**EXERCISE DIRECTIONS**
Scan the entries below for the word "shade". Copy out every line in which it occurs.

**EXCERPTED RECORDS**
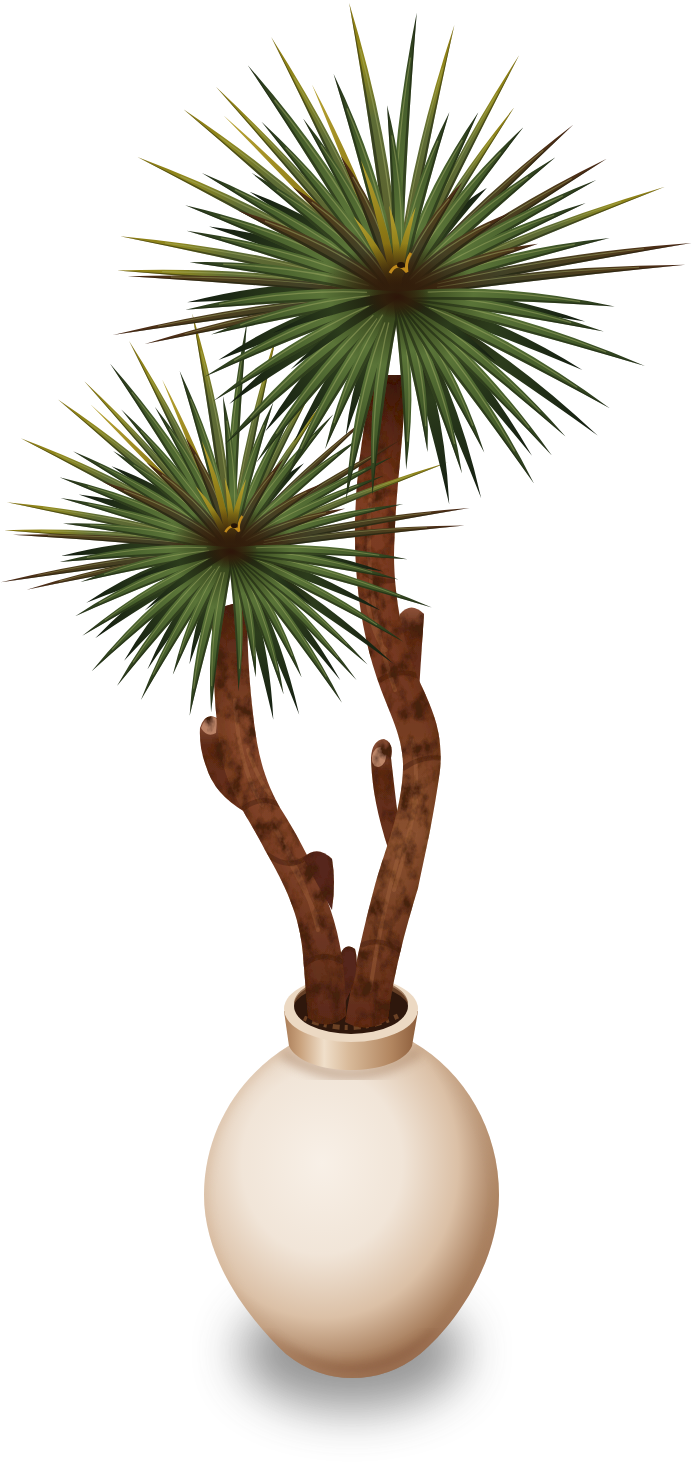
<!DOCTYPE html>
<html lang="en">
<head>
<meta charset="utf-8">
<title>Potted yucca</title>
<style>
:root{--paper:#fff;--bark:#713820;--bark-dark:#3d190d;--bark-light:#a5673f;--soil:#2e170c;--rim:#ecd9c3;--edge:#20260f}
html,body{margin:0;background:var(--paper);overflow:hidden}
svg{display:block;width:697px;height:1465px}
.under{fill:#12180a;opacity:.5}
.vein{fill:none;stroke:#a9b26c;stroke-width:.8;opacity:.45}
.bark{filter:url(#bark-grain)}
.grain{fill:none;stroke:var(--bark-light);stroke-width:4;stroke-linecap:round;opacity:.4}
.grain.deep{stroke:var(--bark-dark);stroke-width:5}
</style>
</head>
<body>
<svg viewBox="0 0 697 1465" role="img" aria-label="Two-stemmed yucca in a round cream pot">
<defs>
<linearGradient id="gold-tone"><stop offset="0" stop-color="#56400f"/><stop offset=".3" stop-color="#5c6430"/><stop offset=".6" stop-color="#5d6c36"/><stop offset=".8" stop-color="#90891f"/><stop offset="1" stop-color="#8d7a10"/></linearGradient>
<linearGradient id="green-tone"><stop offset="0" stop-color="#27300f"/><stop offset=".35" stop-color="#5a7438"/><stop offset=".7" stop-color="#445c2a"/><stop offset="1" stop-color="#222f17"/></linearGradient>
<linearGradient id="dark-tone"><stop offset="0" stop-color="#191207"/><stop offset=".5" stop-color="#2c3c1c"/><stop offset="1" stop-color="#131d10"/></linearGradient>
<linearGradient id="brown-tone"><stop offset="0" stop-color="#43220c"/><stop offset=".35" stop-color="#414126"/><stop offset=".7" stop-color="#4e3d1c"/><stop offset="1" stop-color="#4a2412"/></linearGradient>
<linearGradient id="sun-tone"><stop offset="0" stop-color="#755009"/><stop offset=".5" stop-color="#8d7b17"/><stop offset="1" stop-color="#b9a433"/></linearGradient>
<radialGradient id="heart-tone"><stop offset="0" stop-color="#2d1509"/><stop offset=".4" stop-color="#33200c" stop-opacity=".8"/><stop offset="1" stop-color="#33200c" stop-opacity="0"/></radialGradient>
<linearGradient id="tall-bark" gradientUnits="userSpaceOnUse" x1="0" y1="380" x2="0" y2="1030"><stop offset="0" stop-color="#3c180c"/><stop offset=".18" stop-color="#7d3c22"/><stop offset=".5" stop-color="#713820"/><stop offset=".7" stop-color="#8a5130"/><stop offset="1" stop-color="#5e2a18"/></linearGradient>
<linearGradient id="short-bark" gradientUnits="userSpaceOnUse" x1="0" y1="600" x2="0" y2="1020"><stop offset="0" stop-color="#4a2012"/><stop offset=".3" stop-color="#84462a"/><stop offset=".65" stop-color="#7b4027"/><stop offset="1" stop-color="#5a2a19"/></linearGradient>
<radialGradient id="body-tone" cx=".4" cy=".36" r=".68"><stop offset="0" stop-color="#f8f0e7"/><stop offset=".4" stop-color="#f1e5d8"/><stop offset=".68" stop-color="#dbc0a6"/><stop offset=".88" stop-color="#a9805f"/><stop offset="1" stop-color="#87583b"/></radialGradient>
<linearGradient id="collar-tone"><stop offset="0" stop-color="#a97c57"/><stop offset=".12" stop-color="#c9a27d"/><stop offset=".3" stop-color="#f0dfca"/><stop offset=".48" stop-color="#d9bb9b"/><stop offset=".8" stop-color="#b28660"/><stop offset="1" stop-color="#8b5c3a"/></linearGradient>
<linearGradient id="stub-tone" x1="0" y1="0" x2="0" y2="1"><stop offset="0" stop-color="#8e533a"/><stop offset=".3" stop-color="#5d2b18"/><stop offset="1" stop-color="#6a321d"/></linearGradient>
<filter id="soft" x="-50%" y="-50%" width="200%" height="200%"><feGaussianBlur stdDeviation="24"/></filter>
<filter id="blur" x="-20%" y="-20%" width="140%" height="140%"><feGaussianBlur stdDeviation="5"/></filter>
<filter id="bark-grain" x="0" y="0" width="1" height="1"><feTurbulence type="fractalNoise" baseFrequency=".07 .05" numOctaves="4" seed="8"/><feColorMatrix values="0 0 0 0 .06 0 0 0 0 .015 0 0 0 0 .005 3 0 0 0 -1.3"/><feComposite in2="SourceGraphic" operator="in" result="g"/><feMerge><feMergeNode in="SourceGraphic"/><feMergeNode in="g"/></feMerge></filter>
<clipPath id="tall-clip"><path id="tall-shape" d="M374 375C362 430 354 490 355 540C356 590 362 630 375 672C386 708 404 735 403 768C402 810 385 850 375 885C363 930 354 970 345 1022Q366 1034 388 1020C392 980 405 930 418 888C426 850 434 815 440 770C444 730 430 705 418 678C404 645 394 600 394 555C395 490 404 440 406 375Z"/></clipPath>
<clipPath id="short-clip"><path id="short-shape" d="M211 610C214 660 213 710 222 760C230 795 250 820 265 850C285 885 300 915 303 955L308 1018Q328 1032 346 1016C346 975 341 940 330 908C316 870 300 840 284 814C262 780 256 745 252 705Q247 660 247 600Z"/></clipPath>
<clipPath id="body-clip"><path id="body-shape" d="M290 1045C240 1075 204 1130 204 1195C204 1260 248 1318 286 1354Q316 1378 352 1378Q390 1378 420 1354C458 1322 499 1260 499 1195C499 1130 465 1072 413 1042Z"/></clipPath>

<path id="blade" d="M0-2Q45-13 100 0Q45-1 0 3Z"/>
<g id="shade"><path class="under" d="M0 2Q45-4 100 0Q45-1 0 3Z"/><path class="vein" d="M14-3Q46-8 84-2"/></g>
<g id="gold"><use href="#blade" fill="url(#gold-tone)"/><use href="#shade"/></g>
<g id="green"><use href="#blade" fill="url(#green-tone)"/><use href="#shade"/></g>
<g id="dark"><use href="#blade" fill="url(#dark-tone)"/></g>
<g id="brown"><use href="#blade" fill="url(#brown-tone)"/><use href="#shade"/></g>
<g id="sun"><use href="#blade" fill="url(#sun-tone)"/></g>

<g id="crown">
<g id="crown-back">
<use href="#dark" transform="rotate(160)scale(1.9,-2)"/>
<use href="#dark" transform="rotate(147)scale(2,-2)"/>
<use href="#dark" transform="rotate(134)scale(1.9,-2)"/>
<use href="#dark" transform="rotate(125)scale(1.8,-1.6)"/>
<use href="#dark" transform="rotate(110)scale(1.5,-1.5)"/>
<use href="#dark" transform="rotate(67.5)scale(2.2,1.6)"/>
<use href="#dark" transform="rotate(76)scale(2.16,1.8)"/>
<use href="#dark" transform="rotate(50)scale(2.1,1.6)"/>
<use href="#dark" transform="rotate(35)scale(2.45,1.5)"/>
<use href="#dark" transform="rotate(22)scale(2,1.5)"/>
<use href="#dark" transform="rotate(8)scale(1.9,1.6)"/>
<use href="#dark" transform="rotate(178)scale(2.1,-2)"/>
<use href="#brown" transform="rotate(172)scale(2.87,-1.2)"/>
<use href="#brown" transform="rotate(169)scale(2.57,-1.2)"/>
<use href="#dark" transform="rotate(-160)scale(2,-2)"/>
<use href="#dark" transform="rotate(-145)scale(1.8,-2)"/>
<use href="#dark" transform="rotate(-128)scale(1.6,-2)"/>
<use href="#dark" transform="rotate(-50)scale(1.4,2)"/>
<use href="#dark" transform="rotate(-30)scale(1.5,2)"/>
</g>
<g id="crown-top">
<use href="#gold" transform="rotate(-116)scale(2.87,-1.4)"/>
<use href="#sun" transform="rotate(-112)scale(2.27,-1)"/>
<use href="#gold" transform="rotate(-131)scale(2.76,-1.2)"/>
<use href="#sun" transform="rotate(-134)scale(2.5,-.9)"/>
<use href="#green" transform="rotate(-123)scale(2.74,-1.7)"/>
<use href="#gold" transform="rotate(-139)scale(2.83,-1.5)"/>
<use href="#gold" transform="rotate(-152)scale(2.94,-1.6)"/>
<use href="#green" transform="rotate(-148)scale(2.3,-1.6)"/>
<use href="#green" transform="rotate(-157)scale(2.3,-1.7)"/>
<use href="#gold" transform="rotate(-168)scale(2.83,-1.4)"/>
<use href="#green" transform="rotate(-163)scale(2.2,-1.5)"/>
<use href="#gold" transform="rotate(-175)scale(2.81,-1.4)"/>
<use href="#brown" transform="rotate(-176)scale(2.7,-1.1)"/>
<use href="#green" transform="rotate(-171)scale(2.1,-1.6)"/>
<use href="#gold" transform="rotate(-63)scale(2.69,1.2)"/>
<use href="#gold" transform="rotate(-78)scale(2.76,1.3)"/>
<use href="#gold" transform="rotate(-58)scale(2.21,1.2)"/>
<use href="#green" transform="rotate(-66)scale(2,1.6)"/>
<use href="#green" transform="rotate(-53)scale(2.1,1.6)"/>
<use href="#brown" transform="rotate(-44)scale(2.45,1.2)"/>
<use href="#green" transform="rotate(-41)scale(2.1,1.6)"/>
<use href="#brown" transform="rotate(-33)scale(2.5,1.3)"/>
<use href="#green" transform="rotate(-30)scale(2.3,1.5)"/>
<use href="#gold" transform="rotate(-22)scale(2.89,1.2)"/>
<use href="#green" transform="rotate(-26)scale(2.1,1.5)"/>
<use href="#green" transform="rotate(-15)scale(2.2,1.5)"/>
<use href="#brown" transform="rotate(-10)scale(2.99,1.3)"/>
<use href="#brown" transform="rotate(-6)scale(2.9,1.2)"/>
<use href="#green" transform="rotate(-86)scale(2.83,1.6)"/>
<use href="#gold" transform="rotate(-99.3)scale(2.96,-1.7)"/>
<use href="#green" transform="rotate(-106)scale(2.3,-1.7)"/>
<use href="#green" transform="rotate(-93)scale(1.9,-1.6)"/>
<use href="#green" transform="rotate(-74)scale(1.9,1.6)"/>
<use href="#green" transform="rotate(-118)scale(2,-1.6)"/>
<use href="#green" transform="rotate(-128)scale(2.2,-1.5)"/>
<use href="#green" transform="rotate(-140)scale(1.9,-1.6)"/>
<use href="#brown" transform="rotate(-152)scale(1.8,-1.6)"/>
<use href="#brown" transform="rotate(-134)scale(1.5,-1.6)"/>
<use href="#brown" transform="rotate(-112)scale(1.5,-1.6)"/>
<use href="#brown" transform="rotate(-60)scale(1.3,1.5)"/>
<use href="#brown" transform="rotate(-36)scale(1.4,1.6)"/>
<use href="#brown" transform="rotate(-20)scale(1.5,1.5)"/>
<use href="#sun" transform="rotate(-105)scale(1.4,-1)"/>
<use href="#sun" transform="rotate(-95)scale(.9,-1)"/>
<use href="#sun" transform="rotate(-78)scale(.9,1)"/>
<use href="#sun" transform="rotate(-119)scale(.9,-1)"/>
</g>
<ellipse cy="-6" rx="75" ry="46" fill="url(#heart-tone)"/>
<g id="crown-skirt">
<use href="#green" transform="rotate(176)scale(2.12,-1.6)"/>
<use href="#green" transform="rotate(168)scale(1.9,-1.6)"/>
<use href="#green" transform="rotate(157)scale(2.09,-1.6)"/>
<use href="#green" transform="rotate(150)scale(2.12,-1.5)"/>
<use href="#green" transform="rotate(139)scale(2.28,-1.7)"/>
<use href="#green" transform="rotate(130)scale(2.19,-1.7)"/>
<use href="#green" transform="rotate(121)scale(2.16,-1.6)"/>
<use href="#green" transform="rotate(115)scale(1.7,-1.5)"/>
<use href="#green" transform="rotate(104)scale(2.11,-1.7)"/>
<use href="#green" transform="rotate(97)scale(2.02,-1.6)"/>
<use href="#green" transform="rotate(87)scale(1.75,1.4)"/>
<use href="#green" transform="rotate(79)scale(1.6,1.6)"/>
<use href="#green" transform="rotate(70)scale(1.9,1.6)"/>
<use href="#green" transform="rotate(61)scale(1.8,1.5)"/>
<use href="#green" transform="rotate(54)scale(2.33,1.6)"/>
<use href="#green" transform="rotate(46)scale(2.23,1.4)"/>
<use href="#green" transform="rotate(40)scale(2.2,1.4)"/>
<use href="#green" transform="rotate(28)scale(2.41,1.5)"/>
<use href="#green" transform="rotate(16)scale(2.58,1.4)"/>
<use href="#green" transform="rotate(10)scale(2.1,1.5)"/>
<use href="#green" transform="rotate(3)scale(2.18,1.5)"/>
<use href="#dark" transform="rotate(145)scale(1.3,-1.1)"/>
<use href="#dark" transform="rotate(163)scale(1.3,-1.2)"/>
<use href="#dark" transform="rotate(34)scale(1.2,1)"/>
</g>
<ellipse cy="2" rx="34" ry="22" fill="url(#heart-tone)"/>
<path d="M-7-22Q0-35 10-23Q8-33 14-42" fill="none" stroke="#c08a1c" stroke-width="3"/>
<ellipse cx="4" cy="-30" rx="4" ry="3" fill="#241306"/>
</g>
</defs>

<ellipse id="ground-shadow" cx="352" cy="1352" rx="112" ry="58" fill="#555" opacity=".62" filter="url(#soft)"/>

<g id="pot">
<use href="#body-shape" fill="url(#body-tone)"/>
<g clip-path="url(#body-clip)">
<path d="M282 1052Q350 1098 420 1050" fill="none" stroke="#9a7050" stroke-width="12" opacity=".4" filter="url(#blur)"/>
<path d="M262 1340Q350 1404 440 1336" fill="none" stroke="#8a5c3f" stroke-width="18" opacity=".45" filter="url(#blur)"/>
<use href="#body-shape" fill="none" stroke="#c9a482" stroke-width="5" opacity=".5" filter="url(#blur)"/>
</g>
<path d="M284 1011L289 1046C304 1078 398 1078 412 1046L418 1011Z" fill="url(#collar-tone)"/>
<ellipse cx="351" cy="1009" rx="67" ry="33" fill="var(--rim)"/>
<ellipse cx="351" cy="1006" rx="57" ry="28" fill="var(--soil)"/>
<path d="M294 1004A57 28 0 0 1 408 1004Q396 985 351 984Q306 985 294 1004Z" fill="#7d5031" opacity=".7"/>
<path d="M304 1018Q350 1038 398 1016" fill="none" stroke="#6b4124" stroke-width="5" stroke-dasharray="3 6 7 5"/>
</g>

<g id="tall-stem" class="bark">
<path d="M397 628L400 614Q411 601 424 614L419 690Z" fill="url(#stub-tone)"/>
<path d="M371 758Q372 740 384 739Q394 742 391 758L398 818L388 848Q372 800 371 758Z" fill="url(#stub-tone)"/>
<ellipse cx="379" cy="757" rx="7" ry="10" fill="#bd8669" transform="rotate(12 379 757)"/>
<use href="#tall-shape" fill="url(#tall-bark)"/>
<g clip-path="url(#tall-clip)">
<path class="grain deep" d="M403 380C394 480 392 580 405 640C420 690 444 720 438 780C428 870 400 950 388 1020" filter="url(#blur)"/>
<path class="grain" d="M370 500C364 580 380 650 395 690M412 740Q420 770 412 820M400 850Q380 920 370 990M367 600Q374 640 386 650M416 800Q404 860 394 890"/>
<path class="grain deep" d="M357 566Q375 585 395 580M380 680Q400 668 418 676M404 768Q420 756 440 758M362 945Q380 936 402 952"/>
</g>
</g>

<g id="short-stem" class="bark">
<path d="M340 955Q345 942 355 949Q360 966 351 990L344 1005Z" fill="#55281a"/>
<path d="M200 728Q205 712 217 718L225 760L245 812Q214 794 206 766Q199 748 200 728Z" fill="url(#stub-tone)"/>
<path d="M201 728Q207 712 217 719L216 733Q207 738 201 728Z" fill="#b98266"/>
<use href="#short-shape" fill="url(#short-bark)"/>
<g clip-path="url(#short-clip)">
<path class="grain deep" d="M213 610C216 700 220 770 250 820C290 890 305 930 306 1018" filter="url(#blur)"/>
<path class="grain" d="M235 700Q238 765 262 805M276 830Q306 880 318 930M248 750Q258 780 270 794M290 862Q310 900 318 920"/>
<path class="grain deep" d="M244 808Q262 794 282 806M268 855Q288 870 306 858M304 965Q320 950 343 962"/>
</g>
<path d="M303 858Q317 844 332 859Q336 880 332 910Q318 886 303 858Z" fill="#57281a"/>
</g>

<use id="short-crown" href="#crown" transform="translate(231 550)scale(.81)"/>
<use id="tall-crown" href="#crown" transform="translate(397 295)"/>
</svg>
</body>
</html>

**YOUR RESPONSE**
<g id="shade"><path class="under" d="M0 2Q45-4 100 0Q45-1 0 3Z"/><path class="vein" d="M14-3Q46-8 84-2"/></g>
<g id="gold"><use href="#blade" fill="url(#gold-tone)"/><use href="#shade"/></g>
<g id="green"><use href="#blade" fill="url(#green-tone)"/><use href="#shade"/></g>
<g id="brown"><use href="#blade" fill="url(#brown-tone)"/><use href="#shade"/></g>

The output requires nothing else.